(Document images with source code)
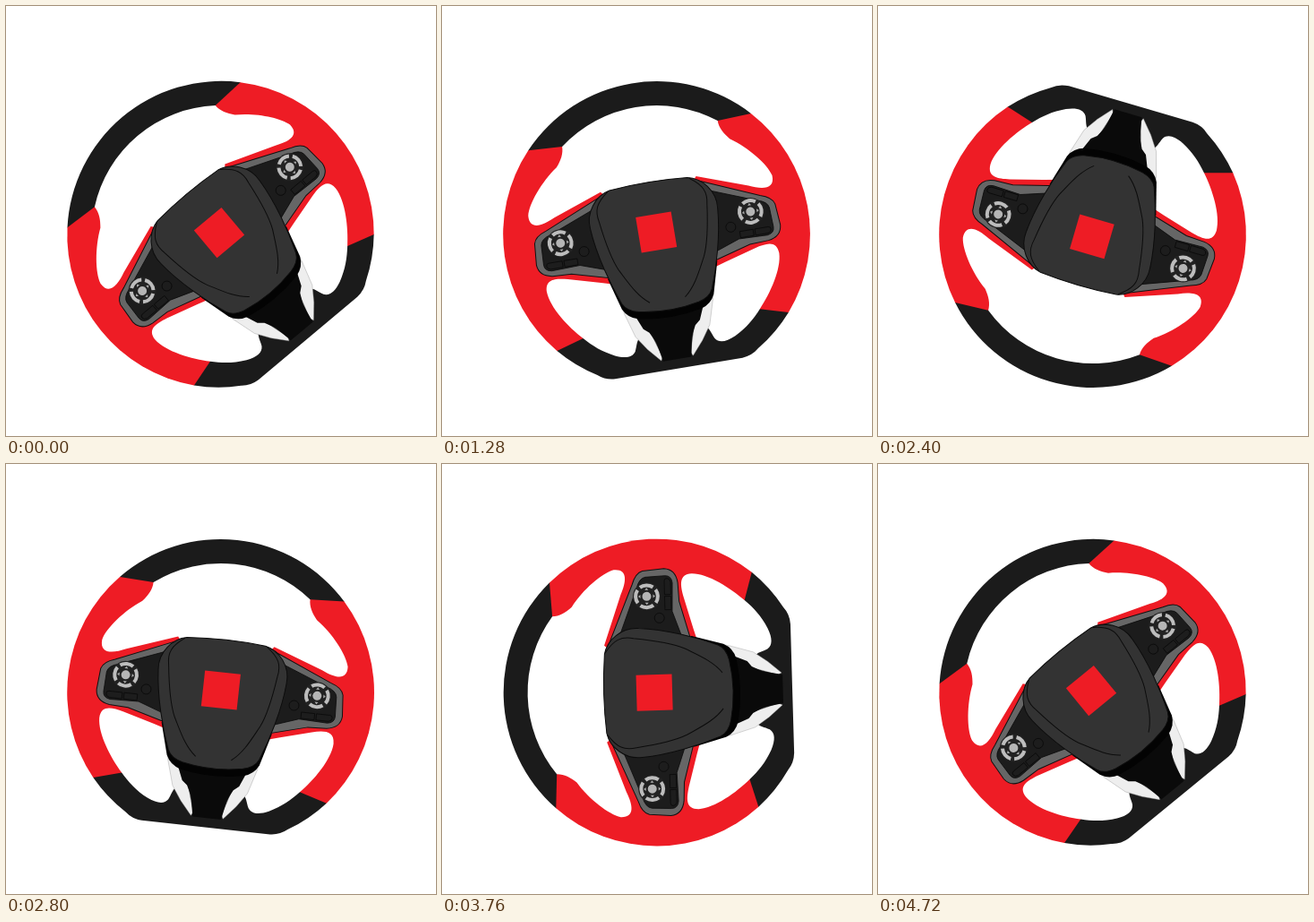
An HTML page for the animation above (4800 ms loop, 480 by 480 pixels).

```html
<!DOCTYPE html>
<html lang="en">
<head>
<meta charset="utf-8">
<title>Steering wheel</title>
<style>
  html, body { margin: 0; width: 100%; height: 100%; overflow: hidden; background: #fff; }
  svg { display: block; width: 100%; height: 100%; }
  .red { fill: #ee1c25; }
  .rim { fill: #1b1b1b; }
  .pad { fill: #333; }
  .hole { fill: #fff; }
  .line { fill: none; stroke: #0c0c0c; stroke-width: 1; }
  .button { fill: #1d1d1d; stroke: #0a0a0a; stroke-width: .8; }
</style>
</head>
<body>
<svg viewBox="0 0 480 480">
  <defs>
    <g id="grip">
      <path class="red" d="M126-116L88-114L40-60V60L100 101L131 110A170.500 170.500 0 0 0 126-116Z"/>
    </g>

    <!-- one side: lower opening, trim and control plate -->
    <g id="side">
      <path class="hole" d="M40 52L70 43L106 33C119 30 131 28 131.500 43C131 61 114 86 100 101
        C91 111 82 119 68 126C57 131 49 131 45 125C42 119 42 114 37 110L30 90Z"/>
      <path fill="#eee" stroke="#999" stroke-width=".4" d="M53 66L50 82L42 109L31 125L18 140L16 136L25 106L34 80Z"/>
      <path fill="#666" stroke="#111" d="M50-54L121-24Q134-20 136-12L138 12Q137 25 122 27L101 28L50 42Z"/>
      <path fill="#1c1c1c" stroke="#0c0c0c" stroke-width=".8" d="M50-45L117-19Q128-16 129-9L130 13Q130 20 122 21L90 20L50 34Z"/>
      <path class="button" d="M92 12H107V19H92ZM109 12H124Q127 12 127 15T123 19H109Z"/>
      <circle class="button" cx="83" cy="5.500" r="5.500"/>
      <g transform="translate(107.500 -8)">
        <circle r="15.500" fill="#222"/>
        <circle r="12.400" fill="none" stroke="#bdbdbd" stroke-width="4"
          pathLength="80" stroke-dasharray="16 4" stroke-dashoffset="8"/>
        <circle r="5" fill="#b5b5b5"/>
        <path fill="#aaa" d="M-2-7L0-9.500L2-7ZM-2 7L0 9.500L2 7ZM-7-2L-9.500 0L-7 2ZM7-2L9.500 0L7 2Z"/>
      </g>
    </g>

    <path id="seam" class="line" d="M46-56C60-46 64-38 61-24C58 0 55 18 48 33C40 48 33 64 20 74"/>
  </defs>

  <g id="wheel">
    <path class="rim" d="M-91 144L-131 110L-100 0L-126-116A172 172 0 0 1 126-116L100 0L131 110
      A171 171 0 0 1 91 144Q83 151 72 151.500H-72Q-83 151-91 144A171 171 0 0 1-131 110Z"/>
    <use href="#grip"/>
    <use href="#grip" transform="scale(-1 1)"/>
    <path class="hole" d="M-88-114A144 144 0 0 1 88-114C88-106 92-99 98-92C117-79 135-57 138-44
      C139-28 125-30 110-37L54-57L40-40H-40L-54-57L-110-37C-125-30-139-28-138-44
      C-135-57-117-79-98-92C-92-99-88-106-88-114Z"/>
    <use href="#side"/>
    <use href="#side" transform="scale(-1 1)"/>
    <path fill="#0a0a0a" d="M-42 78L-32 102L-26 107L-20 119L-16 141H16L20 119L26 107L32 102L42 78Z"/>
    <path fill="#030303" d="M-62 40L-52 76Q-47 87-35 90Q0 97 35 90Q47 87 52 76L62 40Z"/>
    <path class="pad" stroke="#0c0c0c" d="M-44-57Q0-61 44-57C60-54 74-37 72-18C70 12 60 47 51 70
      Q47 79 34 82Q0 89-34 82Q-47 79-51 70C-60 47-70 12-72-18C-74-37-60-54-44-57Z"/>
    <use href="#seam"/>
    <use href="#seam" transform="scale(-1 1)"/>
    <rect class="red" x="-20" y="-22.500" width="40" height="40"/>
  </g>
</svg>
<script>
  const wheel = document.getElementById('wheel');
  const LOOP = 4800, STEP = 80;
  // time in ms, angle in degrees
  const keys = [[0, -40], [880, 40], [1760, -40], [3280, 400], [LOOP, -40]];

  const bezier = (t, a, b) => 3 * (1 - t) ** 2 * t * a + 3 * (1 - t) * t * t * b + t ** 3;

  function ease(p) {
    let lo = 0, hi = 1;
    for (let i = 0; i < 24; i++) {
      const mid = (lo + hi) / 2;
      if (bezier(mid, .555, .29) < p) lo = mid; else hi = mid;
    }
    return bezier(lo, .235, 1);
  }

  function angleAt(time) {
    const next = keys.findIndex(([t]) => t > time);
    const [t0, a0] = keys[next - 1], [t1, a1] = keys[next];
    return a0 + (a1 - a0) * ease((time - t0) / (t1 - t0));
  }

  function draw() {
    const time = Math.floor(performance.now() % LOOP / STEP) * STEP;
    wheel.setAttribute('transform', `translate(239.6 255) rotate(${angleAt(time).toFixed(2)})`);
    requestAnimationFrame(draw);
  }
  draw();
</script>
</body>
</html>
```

HOW TO COMPLETE THIS TASK =>
In the records, count every line that includes "hole" and give the count alone.

WRITTEN RESPONSE =>
3